The department provides tools to support development in data science languages R and Python as well as a choice of statistical libraries. But for sharing data with ministers, analysts are told to use the Treasury's Plotly Dash environments. Repeatable analysis should use Power BI and the department is ruling out some new languages and continuing with Tableau, at least in the short term.
"We need to get a skill set and community of analysts around Power BI and be proficient at that as a common platform before we start exploring other areas," Kelly adds.
But the restrictions are not intended to prevent the department from exploiting data science techniques in AI to improve understanding of government performance.
The team is developing a new forecasting process using a neural net which it hopes will lead to more accurate forecasting of how much cash the Treasury needs on a day-to-day basis, Kelly says. "AI is a big part of the strategy and identifying how we can use data science and AI to improve the way that we work."
The ultimate goal of the strategy is to help shape and evaluate policy, rather than it only being the result of a great deal of "stakeholder engagement," he tell us.
"There's room for bringing data much more to the center of that both in how we shape policy, and how we evaluate the impact of it. There's some work to be done in the process of scaling up and enabling our analysts to show policy professionals where data can really add value to the fast-paced work that they have to do."
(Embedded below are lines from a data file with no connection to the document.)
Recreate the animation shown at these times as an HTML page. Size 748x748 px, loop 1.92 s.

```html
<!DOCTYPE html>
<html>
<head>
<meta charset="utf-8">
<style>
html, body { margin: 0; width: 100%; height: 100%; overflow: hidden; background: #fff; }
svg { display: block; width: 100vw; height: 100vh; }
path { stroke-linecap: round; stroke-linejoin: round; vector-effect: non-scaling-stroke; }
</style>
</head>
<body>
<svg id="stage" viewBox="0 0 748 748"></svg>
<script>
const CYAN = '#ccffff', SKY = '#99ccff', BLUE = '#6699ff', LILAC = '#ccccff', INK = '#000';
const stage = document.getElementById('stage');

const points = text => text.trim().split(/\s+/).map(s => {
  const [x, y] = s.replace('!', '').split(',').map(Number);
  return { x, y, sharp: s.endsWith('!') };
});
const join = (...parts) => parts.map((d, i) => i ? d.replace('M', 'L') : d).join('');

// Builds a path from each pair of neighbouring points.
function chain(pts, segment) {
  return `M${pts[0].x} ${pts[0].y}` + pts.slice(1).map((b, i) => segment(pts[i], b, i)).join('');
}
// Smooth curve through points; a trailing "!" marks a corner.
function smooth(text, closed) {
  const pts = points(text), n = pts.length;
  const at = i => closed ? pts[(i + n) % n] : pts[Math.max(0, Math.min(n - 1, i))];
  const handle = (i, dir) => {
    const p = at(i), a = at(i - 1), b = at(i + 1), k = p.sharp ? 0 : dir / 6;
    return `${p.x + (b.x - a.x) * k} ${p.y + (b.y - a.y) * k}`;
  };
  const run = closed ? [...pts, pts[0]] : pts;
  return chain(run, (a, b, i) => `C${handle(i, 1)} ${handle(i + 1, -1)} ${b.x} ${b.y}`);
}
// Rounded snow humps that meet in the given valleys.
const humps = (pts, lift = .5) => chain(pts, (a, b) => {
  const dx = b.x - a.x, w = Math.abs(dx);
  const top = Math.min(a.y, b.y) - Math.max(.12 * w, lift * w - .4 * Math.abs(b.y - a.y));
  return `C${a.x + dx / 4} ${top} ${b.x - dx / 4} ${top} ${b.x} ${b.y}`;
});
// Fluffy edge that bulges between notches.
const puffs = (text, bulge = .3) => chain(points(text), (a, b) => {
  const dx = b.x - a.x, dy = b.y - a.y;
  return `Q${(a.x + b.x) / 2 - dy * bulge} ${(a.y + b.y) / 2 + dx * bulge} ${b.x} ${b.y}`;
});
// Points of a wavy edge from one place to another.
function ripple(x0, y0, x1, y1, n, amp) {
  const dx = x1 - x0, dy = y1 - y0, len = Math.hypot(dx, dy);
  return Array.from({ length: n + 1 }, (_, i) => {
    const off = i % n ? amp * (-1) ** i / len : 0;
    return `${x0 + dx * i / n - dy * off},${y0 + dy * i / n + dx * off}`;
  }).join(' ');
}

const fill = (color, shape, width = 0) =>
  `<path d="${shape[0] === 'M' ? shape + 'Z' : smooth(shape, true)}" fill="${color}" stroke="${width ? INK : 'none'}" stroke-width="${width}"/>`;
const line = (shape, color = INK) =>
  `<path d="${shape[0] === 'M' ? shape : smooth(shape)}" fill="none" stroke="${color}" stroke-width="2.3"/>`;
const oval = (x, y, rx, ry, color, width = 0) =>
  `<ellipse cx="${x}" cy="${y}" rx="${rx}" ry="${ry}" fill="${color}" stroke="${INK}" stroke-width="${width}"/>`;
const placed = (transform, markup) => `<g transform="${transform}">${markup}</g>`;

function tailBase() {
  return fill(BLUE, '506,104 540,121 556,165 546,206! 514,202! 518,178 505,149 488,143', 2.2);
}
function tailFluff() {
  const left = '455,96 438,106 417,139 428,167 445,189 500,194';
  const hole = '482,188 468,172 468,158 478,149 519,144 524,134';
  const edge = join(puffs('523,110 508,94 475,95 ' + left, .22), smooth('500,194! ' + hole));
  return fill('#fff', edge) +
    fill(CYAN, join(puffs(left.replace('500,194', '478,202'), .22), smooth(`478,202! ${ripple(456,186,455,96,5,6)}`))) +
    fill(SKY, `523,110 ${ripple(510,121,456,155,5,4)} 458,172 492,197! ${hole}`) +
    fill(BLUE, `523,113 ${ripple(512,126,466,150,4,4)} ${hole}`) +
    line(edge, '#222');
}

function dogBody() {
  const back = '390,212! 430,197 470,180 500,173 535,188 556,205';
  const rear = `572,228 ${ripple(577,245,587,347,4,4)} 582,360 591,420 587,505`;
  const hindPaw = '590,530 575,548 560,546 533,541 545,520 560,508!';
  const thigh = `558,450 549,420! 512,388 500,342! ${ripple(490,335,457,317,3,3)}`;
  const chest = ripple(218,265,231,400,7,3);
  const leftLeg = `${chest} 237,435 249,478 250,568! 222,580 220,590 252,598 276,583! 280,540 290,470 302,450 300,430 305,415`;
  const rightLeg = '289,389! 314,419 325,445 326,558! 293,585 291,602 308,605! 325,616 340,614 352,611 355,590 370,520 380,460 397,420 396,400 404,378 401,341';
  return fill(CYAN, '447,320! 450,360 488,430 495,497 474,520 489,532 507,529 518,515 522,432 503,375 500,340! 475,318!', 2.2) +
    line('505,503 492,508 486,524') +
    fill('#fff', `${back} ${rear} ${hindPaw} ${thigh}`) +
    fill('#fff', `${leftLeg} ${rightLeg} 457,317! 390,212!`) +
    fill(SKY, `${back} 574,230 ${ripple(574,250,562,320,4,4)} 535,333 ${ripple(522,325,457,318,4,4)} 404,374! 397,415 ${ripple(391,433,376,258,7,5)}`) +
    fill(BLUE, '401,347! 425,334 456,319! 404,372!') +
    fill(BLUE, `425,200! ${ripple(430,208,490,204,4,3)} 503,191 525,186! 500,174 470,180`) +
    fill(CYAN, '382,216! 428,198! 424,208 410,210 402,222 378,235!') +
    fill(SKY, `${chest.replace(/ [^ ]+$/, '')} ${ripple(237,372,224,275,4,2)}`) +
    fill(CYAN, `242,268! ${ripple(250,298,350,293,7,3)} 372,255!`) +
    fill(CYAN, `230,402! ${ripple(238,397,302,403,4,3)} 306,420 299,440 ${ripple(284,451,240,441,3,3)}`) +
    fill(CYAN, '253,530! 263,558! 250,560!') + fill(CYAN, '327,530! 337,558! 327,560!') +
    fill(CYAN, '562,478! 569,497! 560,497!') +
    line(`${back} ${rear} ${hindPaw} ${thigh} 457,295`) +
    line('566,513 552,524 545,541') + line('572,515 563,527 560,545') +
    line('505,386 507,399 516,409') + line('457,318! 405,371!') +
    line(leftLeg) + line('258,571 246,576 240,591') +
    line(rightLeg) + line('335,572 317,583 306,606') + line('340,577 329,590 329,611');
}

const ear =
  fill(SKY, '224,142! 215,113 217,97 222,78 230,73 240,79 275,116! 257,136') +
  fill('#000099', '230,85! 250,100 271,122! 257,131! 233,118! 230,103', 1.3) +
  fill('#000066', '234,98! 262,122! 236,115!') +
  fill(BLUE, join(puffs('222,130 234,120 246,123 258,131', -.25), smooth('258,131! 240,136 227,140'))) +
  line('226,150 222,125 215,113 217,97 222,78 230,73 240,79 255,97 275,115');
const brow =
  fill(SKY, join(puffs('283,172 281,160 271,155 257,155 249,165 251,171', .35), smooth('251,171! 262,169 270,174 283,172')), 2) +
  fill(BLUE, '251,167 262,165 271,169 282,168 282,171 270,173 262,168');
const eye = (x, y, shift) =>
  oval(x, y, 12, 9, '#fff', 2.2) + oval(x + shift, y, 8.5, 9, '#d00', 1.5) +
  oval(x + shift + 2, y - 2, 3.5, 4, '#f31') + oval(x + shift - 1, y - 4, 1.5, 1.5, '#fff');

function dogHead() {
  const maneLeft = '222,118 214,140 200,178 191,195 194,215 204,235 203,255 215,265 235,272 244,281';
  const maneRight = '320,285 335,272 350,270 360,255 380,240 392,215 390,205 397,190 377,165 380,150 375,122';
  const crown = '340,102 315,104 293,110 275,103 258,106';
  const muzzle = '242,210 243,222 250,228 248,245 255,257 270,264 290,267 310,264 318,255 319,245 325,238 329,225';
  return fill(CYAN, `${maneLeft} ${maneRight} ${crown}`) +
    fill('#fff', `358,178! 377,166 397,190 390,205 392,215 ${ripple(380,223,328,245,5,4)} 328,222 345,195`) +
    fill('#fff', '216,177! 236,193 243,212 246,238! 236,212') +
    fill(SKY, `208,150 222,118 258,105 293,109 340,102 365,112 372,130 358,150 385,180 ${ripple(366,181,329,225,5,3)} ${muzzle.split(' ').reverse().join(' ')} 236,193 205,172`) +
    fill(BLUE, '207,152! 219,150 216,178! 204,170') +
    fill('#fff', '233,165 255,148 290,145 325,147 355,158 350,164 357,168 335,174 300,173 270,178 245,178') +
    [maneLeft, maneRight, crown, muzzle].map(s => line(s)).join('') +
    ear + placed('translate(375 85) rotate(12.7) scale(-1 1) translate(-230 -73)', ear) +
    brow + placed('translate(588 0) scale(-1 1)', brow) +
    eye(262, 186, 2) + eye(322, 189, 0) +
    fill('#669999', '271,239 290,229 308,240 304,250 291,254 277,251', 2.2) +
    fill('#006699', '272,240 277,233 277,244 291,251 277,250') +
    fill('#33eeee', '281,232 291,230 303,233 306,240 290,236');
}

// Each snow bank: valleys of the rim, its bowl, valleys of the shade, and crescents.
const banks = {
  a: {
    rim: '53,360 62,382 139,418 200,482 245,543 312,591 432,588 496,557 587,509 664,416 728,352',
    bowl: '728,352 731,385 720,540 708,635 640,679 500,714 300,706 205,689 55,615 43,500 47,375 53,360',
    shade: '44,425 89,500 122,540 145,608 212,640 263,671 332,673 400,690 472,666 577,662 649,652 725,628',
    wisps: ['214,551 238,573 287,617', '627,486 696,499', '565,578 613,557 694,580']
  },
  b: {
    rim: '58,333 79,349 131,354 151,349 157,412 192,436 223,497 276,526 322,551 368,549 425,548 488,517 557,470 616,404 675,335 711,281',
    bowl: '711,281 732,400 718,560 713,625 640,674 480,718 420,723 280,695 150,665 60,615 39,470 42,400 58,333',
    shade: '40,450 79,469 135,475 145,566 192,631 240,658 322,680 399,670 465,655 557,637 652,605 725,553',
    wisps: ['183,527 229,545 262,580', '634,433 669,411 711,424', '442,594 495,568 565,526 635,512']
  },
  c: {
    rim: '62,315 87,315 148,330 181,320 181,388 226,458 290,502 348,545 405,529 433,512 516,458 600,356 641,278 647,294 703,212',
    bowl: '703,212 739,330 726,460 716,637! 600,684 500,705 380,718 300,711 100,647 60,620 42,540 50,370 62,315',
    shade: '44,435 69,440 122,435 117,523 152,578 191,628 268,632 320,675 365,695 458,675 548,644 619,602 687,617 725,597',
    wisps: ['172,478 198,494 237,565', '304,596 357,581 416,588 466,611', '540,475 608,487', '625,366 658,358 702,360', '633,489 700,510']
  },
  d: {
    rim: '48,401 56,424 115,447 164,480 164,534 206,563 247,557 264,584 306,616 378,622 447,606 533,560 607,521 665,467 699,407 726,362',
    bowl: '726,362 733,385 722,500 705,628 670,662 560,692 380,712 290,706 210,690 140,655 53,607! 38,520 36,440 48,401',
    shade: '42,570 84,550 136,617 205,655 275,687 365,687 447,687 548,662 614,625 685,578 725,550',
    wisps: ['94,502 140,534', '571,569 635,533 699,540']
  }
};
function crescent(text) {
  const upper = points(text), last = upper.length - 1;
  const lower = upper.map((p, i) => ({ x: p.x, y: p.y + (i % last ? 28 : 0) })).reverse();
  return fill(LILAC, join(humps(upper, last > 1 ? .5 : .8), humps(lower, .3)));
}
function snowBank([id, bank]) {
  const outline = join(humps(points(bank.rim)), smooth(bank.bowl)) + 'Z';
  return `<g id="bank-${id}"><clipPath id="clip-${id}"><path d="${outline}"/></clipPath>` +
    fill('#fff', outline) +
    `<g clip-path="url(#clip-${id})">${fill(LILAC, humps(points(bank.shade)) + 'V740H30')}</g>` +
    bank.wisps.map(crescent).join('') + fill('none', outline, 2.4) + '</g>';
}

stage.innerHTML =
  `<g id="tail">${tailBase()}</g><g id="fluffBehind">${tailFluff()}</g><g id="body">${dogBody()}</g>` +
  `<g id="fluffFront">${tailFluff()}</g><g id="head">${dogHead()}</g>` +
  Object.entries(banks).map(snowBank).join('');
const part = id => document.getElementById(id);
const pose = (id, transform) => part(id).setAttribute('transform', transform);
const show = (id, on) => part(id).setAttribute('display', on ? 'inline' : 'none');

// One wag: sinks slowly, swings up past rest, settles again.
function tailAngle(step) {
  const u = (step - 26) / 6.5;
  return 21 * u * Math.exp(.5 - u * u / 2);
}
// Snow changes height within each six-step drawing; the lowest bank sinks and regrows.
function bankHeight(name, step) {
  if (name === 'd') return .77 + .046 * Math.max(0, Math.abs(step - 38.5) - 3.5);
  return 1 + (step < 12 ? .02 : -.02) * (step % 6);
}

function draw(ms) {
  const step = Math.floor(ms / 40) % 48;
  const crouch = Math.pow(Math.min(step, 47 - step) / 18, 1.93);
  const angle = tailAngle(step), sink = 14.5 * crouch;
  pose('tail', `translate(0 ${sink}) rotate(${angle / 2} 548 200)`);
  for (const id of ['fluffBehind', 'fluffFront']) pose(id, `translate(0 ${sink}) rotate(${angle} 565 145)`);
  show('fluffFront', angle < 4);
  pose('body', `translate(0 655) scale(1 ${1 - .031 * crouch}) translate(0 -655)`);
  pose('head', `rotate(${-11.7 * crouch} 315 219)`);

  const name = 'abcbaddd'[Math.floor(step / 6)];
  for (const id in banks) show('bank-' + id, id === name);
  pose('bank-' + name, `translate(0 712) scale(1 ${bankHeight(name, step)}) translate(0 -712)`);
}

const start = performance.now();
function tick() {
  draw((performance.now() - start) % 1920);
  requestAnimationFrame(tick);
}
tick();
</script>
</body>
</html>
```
With the UK government spending the equivalent of £42,000 per household per year, the electorate will hope it can bring in some data that helps make sure it is spent wisely. ®